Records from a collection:
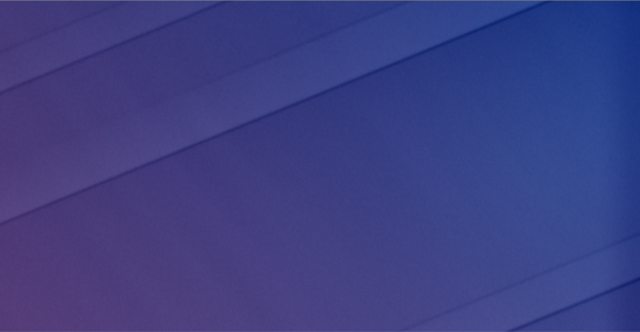
Give the GLSL for this background, as a WebGL 1 fragment shader.

```glsl
precision highp float;
// Overlapping diagonal sheets on a violet to blue backdrop.
// Four corner colours are blended, then parallel strips, creases and
// soft shadows are laid along one slanted coordinate, with fine grain.

uniform vec2 u_resolution;

#define ASPECT 1.925
#define SLOPE 0.408
#define MAIN_EDGE 0.675
#define STRIP_LIFT 0.040
#define CREASE_WIDTH 0.0068
#define SHADOW_REACH 0.16
#define GRAIN 0.016
#define RIM_LIGHT 0.30

const vec3 TOP_LEFT = vec3(0.262, 0.222, 0.470);
const vec3 TOP_RIGHT = vec3(0.120, 0.238, 0.545);
const vec3 BOTTOM_LEFT = vec3(0.335, 0.236, 0.470);
const vec3 BOTTOM_RIGHT = vec3(0.245, 0.285, 0.560);
const vec3 SHEEN = vec3(0.80, 1.0, 0.95);

float hash(vec2 p) {
  vec3 q = fract(vec3(p.xyx) * 0.1031);
  q += dot(q, q.yzx + 33.33);
  return fract((q.x + q.y) * q.z);
}

float noise(vec2 p) {
  vec2 i = floor(p);
  vec2 f = fract(p);
  f = f * f * (3.0 - 2.0 * f);
  float low = mix(hash(i), hash(i + vec2(1.0, 0.0)), f.x);
  float high = mix(hash(i + vec2(0.0, 1.0)), hash(i + 1.0), f.x);
  return mix(low, high, f.y);
}

// Raised strip from a to b, brightening from start to full at edge b
float strip(float s, float a, float b, float start) {
  float inside = smoothstep(a - 0.006, a + 0.006, s)
               * (1.0 - smoothstep(b - 0.008, b + 0.004, s));
  return inside * mix(start, 1.0, clamp((s - a) / (b - a), 0.0, 1.0));
}

// Thin dark line along an edge
float crease(float s, float edge) {
  float d = (s - edge) / CREASE_WIDTH;
  return exp(-d * d);
}

// Soft shadow falling below an edge
float shadow(float s, float edge) {
  float d = s - edge;
  return smoothstep(-0.005, 0.005, d) * exp(-max(d, 0.0) / SHADOW_REACH);
}

void main() {
  vec2 uv = gl_FragCoord.xy / u_resolution;
  vec2 p = uv * vec2(ASPECT, 1.0);
  float s = 1.0 - p.y + SLOPE * p.x;

  // Backdrop with a blue glow at the right
  vec3 color = mix(mix(BOTTOM_LEFT, BOTTOM_RIGHT, uv.x),
                   mix(TOP_LEFT, TOP_RIGHT, uv.x), uv.y);
  vec2 g = (p - vec2(1.70, 0.52)) / vec2(0.42, 0.34);
  color += vec3(0.012, 0.036, 0.030) * exp(-dot(g, g));

  // Strips, the wide one fading in softly at the left
  float light = strip(s, 0.505, MAIN_EDGE, mix(0.05, 0.70, uv.x));
  light += 0.65 * strip(s, 0.158, 0.280, 0.25);
  light += 0.50 * strip(s, 1.490, 1.624, 0.45);
  color += STRIP_LIFT * light * SHEEN;

  // Shadows and creases, the main one deepening to the right
  float dark = mix(0.012, 0.042, uv.x) * shadow(s, MAIN_EDGE);
  dark += 0.012 * shadow(s, 0.280) + 0.028 * shadow(s, 1.624);
  dark += mix(0.050, 0.085, uv.x) * crease(s, MAIN_EDGE);
  dark += 0.050 * crease(s, 0.280) + 0.020 * crease(s, 0.158);
  dark += 0.026 * crease(s, 0.505) * smoothstep(0.15, 0.55, uv.x);
  dark += 0.028 * crease(s, 1.490) + 0.085 * crease(s, 1.624);
  color -= dark * vec3(1.0, 0.9, 0.8);

  // Shade along the right side
  float side = smoothstep(1.79, ASPECT, p.x);
  color -= side * mix(1.0, 0.5, uv.y) * vec3(0.065, 0.080, 0.070);

  // Faint streaks running down to the right, and fine grain
  vec2 slant = vec2(p.x + 0.75 * p.y, p.x - p.y);
  float streak = noise(slant * vec2(11.0, 1.5)) - 0.5;
  float grain = noise(slant * vec2(190.0, 120.0)) - 0.5;
  color += 0.010 * streak + GRAIN * grain;

  // Pale hairline along the top and bottom
  float rim = smoothstep(0.4965, 0.4990, abs(uv.y - 0.5));
  rim *= mix(0.6, 1.6, step(0.5, uv.y));
  color = mix(color, vec3(0.55, 0.57, 0.68), RIM_LIGHT * rim);

  gl_FragColor = vec4(color, 1.0);
}
```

• _Goal of the exercise_: Figure out how many lines of the data above include "const", then give the number and nothing more.

• _Result for this task_: 5